> [Work task]:
Work out how many lines of the material contain the string "points". Respond with the number only.

___ Data provided

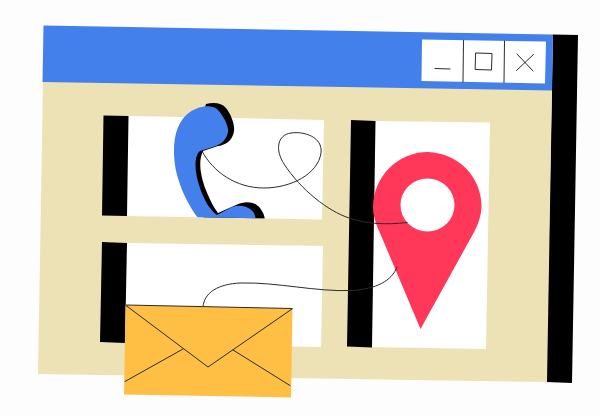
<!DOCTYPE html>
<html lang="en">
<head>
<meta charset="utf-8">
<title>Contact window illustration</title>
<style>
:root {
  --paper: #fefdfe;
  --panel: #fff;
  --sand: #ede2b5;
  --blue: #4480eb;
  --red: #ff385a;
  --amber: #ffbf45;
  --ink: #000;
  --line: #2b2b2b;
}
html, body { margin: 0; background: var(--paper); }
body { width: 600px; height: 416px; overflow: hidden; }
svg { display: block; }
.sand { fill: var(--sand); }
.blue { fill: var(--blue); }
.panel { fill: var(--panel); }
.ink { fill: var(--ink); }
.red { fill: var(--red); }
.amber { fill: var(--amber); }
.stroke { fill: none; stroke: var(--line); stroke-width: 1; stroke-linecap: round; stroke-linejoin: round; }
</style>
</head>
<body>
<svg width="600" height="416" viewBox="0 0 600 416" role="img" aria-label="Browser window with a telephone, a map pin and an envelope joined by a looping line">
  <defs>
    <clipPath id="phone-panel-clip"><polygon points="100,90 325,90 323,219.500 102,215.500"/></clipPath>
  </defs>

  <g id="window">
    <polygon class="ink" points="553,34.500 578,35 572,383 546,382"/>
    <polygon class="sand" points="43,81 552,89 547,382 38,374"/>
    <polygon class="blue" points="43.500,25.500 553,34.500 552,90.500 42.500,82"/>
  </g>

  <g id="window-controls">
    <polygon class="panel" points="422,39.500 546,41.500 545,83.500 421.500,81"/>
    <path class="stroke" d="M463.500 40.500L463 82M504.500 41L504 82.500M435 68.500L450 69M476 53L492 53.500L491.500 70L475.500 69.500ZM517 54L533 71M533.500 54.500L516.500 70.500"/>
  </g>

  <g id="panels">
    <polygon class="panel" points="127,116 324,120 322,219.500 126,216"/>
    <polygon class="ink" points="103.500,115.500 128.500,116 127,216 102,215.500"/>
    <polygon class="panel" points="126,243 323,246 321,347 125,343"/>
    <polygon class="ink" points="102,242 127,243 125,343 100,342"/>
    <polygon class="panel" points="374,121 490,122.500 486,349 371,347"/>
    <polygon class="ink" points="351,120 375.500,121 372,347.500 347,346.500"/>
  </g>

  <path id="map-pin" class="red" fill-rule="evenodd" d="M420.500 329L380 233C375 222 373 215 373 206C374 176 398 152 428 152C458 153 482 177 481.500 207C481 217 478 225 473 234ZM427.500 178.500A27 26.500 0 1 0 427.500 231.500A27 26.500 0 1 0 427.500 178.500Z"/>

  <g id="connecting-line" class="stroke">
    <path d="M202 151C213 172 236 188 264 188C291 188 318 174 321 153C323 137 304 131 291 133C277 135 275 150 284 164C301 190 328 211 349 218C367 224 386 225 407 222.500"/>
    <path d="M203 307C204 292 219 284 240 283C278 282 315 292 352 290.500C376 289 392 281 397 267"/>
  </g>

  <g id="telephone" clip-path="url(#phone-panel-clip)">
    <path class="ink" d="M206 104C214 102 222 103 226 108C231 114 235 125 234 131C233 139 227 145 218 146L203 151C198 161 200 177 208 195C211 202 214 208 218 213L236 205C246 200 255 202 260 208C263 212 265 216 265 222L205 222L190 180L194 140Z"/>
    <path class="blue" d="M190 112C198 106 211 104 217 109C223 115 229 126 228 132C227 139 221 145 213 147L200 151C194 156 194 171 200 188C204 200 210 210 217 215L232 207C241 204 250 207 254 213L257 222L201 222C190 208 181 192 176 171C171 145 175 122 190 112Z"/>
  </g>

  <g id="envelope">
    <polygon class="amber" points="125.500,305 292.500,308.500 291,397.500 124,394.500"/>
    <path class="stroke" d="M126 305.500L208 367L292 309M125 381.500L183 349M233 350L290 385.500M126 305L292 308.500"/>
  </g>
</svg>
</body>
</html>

______

> [Solution for this task]:
12